The academy's second building (above) was designed by William W. Boyington and completed in 1889. It was made of brick and able to accommodate 75 cadets. This real photo postcard by C.R. Childs was produced in 1910. Dunn Museum 97.3.2.

By the 1890s, the academy's reputation had made it possible for many cadets to be offered direct admission to colleges and universities.

Perhaps the academy's most notable accomplishments were the brainstorms of Davidson's son, Royal Page Davidson (1870-1943). About 1895, Royal developed a military bicycle corps, thinking that the bicycle would speed up the movement of troops. In June of 1897, he staged a cross-country, 1,000-mile expedition to Washington, D.C., operating as a military foray into enemy territory, and as a "test of bicycles as an accoutrement of war." The bicycle corps had a membership of 28 students, averaging 19 years of age. The trip took 15 days and was widely covered by newspapers along their route.

When the Spanish-American War broke out in 1898, Royal offered the U.S. government the services of the corps, but was politely declined.

Around this time, Royal was at work on another military invention, his Automobile Battery, the forerunner to armored vehicles. His original design was a light frame, three-wheeled machine, operated by gasoline and armed with a Colt automatic gun and a shield to protect the driver. This was the first of a series of military vehicles constructed by Royal for the use by the Northwestern Military Academy.

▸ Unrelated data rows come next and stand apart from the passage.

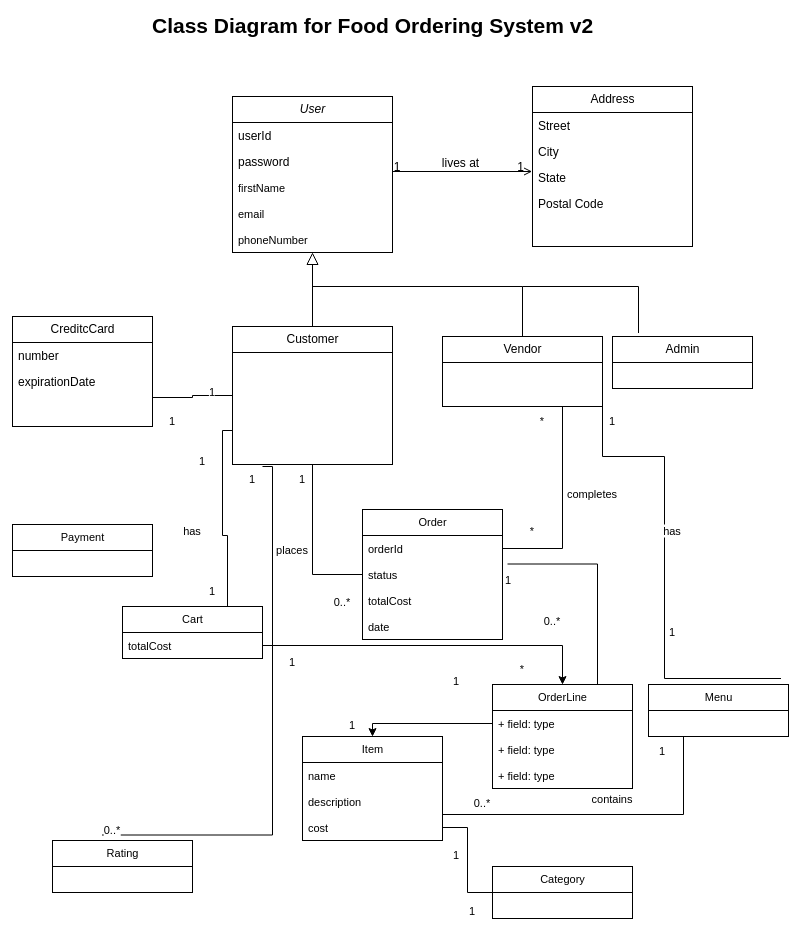
<!DOCTYPE html>
<html lang="en">
<head>
<meta charset="utf-8">
<title>Class Diagram for Food Ordering System v2</title>
<style>
:root { --ink: #000; --paper: #fff; }
* { box-sizing: border-box; margin: 0; padding: 0; }
html, body { width: 801px; height: 938px; overflow: hidden; background: var(--paper); }
.diagram {
  position: relative; width: 801px; height: 938px; overflow: hidden;
  color: var(--ink); font: 11px/26px "Liberation Sans", Arial, sans-serif;
}
.title {
  position: absolute; left: 152px; top: 12px;
  font-size: 21px; line-height: 28px; font-weight: 700; white-space: nowrap;
}
.connectors { position: absolute; inset: 0; }
.connectors .line { fill: none; stroke: var(--ink); stroke-width: 1; }
.connectors .hollow { fill: var(--paper); stroke: var(--ink); }
.connectors .solid { fill: var(--ink); stroke: var(--ink); }

.class {
  position: absolute; left: var(--x); top: var(--y); width: var(--w, 141px); height: var(--h, 53px);
  display: flex; flex-direction: column; border: 1px solid var(--ink);
}
.class h2 {
  flex: none; height: 26px; border-bottom: 1px solid var(--ink);
  font-size: inherit; font-weight: 400; line-height: 25px; text-align: center;
}
.class ul { list-style: none; padding-left: 5px; }
.class li { height: 26px; white-space: nowrap; }
.class .small { font-size: 11px; }
.large { font-size: 12px; }
.abstract h2 { font-style: italic; }

.label {
  position: absolute; left: var(--x); top: var(--y); transform: translate(-50%, -50%);
  line-height: 13px; white-space: nowrap;
}
.masked { background: var(--paper); }
</style>
</head>
<body>
<main class="diagram">
  <h1 class="title">Class Diagram for Food Ordering System v2</h1>

  <svg class="connectors" width="801" height="938" viewBox="0 0 801 938" aria-hidden="true">
    <g class="line">
      <path id="user-address" d="M392.5 171.5H531M524 168L531 171.5L524 175"/>
      <path id="user-customer" d="M312.5 264V326"/>
      <path id="user-vendor" d="M312.5 286.5H522.5V336"/>
      <path id="user-admin" d="M522.5 286.5H638.5V333"/>
      <path id="card-customer" d="M152.5 397.5H192.5V395.5H232"/>
      <path id="customer-cart" d="M232 430.5H222.5V535.5H227.5V606"/>
      <path id="customer-rating" d="M262.5 466.5H272.5V835H102"/>
      <path id="customer-order" d="M312.5 464V574.5H362"/>
      <path id="vendor-order" d="M562.5 406V548.5H502"/>
      <path id="vendor-menu" d="M602.5 406V456.5H664.5V678.5H781"/>
      <path id="order-orderline" d="M507.5 564H597.5V684"/>
      <path id="cart-orderline" d="M262 645.5H562.5V678"/>
      <path id="orderline-item" d="M492 723.5H372.5V730"/>
      <path id="item-menu" d="M442 814.5H683.5V736"/>
      <path id="item-category" d="M442 827.5H467.5V892.5H492"/>
    </g>
    <polygon class="hollow" points="312.5,253.5 307,264.5 318,264.5"/>
    <polygon class="solid" points="562.5,683.5 559,676.5 562.5,678 566,676.5"/>
    <polygon class="solid" points="372.5,735.5 369,728.5 372.5,730 376,728.5"/>
  </svg>

  <section class="class abstract large" style="--x:232px;--y:96px;--w:161px;--h:157px">
    <h2>User</h2>
    <ul><li>userId</li><li>password</li><li class="small">firstName</li><li class="small">email</li><li class="small">phoneNumber</li></ul>
  </section>
  <section class="class large" style="--x:532px;--y:86px;--w:161px;--h:161px">
    <h2>Address</h2>
    <ul><li>Street</li><li>City</li><li>State</li><li>Postal Code</li></ul>
  </section>
  <section class="class large" style="--x:12px;--y:316px;--h:111px">
    <h2>CreditcCard</h2>
    <ul><li>number</li><li>expirationDate</li></ul>
  </section>
  <section class="class large" style="--x:232px;--y:326px;--w:161px;--h:139px"><h2>Customer</h2></section>
  <section class="class large" style="--x:442px;--y:336px;--w:161px;--h:71px"><h2>Vendor</h2></section>
  <section class="class large" style="--x:612px;--y:336px"><h2>Admin</h2></section>
  <section class="class" style="--x:12px;--y:524px"><h2>Payment</h2></section>
  <section class="class" style="--x:362px;--y:509px;--h:131px">
    <h2>Order</h2>
    <ul><li>orderId</li><li>status</li><li>totalCost</li><li>date</li></ul>
  </section>
  <section class="class" style="--x:122px;--y:606px">
    <h2>Cart</h2>
    <ul><li>totalCost</li></ul>
  </section>
  <section class="class" style="--x:492px;--y:684px;--h:105px">
    <h2>OrderLine</h2>
    <ul><li>+ field: type</li><li>+ field: type</li><li>+ field: type</li></ul>
  </section>
  <section class="class" style="--x:648px;--y:684px"><h2>Menu</h2></section>
  <section class="class" style="--x:302px;--y:736px;--h:105px">
    <h2>Item</h2>
    <ul><li>name</li><li>description</li><li>cost</li></ul>
  </section>
  <section class="class" style="--x:52px;--y:840px"><h2>Rating</h2></section>
  <section class="class" style="--x:492px;--y:866px"><h2>Category</h2></section>

  <!-- User to Address -->
  <span class="label large" style="--x:397px;--y:167px">1</span>
  <span class="label large" style="--x:460.5px;--y:163px">lives at</span>
  <span class="label large" style="--x:520.5px;--y:167px">1</span>
  <!-- CreditcCard to Customer -->
  <span class="label" style="--x:172px;--y:421px">1</span>
  <span class="label masked" style="--x:212px;--y:391.5px">1</span>
  <!-- Customer to Cart -->
  <span class="label" style="--x:202px;--y:461px">1</span>
  <span class="label" style="--x:192px;--y:531px">has</span>
  <span class="label" style="--x:212px;--y:591px">1</span>
  <!-- Customer to Rating -->
  <span class="label" style="--x:252px;--y:479px">1</span>
  <span class="label masked" style="--x:112px;--y:829.5px">0..*</span>
  <!-- Customer to Order -->
  <span class="label" style="--x:302px;--y:479px">1</span>
  <span class="label" style="--x:292px;--y:550px">places</span>
  <span class="label" style="--x:342px;--y:602px">0..*</span>
  <!-- Vendor to Order -->
  <span class="label" style="--x:542px;--y:421px">*</span>
  <span class="label" style="--x:592px;--y:494px">completes</span>
  <span class="label" style="--x:532px;--y:531px">*</span>
  <!-- Vendor to Menu -->
  <span class="label" style="--x:612px;--y:421px">1</span>
  <span class="label masked" style="--x:672px;--y:531px">has</span>
  <span class="label" style="--x:672px;--y:632px">1</span>
  <!-- Order to OrderLine -->
  <span class="label" style="--x:508px;--y:580px">1</span>
  <span class="label" style="--x:552px;--y:621px">0..*</span>
  <!-- Cart to OrderLine -->
  <span class="label" style="--x:292px;--y:662px">1</span>
  <span class="label" style="--x:522px;--y:669px">*</span>
  <!-- OrderLine to Item -->
  <span class="label" style="--x:456px;--y:681px">1</span>
  <span class="label" style="--x:352px;--y:725px">1</span>
  <!-- Menu to Item -->
  <span class="label" style="--x:662px;--y:751px">1</span>
  <span class="label" style="--x:612px;--y:799px">contains</span>
  <span class="label" style="--x:482px;--y:803px">0..*</span>
  <!-- Item to Category -->
  <span class="label" style="--x:456px;--y:855px">1</span>
  <span class="label" style="--x:472px;--y:911px">1</span>
</main>
</body>
</html>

Royal then had the military gun carriage vehicle built by the Peoria Rubber and Manufacturing Company using patents of Charles Duryea, a well known automobile manufacturer. Duryea put the vehicle into an automobile style patent which he filed for on May 16, 1898, and was approved as Patent No. 653,224 on July 10, 1900. The vehicle was built on a Duryea Automobile Company standard production automobile chassis that was converted for military purposes, and cost $1,500.

Image of the Davidson Automobile Battery armored car. Northwestern Military Academy Archives.

In 1900, the vehicle was modified into a sturdier four-wheeler (above) which became known as the Davidson Automobile Battery armored car. This photo was taken at the academy in Highland Park. 

Royal's bicycle corps and the automobile corps were created at a time when the cavalry was still popular with military commanders. Although he was the inventor of the first armored military vehicle in the United States, Royal Davidson received little credit from the Army for his efforts.

By 1908, the academy offered naval encampments in Lake Geneva, Wisconsin, and in 1911 officially became a military and naval academy. After another fire in the academy's main building in 1915, the school moved permanently to Lake Geneva.

In 1996, the academy merged with St. John's Military Academy in Delafield, Wisconsin, and together are known as St. John's Northwestern Military Academy.


Trident Military University said...

It's very interesting to read about the history of the various military academies in Lake County. It's fascinating that they started out having a negative connotation in the community but evolved over time to respected institutions known to instill discipline and structure in its students.

Frances said...

Aside from instilling discipline through various measures, military academies are also know to provide education which surely equips students for college life.

Anonymous said...

I graduated from NMNA, Lake Geneva.
Davidson would have been appalled at what his academy became.